We can also output errors in a format you can then copy into your buf.yaml file. This allows you to ignore all existing lint errors and correct them over time:

$ buf lint --error-format=config-ignore-yamlversion: v1lint:  ignore_only:    FIELD_LOWER_SNAKE_CASE:      - pet/v1/pet.proto    PACKAGE_VERSION_SUFFIX:      - google/type/datetime.proto    SERVICE_SUFFIX:      - pet/v1/pet.proto

Common use cases#

buf can lint additional inputs instead of just your local Protobuf files. This is useful in a variety of scenarios, including enabling protoc output be used as buf input.

See the input documentation for details on all available inputs.

For example,

# Lint output from protoc passed to stdin.$ protoc -I . --include_source_info $(find . -name '*.proto') -o /dev/stdout | buf lint -
# Lint a remote git repository on the fly and override the config to be your local config file.$ buf lint 'https://github.com/googleapis/googleapis.git' --config buf.yaml
# Lint a module published to the BSR.$ buf lint buf.build/acme/petapis

For remote locations that require authentication, see HTTPS Authentication and SSH Authentication for more details.

Limit to specific files#

By default, buf builds all files under the buf.yaml configuration file. You can instead manually specify the file or directory paths to lint. This is an advanced feature intended to be used for editor or Bazel integration - it is better to let buf discover all files under management and handle this for you in general.

$ buf lint --path path/to/foo.proto --path path/to/bar.proto

You can combine this with an in-line configuration override, too:

$ buf lint --path path/to/foo.proto --path path/to/bar.proto --config '{"lint":{"use":["BASIC"]}}'

Docker#
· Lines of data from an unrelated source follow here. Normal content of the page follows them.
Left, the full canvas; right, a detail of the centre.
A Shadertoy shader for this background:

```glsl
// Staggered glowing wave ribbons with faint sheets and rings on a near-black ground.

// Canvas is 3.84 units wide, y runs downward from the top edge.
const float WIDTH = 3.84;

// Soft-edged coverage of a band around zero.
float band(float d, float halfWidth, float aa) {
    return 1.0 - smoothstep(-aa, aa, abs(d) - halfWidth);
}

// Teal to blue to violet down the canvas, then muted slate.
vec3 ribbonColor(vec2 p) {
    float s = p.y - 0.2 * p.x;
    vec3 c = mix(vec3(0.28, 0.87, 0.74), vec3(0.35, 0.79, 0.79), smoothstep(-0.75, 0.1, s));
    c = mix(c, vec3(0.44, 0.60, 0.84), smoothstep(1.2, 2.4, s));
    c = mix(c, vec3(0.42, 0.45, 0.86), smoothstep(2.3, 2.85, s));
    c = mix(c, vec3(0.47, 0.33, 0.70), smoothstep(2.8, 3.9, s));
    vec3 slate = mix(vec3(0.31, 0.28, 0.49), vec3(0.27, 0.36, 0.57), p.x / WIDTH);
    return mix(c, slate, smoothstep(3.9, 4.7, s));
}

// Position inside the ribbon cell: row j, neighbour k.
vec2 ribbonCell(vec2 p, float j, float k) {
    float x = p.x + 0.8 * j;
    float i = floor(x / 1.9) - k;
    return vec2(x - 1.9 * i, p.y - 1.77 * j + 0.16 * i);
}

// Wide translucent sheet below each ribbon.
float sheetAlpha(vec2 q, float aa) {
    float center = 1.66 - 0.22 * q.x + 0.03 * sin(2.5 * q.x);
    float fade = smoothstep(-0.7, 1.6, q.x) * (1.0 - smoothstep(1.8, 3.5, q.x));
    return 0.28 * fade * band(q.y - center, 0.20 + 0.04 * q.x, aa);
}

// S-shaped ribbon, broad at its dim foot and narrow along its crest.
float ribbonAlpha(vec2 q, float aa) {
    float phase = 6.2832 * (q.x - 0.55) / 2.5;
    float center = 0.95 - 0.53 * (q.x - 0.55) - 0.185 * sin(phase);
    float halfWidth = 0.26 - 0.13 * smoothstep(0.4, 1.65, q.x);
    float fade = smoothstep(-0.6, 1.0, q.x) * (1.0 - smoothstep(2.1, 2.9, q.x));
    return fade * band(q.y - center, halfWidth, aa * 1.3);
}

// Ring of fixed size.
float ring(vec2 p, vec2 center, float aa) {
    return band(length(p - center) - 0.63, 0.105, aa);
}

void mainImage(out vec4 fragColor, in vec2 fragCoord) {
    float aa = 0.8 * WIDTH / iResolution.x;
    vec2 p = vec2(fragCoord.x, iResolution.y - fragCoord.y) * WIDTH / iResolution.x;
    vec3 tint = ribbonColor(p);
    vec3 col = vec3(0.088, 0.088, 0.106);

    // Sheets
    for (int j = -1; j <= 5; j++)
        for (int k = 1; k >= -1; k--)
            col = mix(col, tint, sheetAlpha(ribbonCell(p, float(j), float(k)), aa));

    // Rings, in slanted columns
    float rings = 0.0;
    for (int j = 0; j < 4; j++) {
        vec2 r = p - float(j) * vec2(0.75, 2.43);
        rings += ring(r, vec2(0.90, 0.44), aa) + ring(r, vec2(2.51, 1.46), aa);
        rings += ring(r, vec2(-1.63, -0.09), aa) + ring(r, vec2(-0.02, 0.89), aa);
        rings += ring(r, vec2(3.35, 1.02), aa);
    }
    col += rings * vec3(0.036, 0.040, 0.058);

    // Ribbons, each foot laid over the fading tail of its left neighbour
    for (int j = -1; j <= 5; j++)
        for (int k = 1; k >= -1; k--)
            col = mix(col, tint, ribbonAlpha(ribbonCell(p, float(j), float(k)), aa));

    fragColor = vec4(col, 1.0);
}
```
Buf ships a Docker image bufbuild/buf that allows you to use buf as part of your Docker workflow. For example:

$ docker run \  --volume "$(pwd):/workspace" \  --workdir /workspace \  bufbuild/buf lint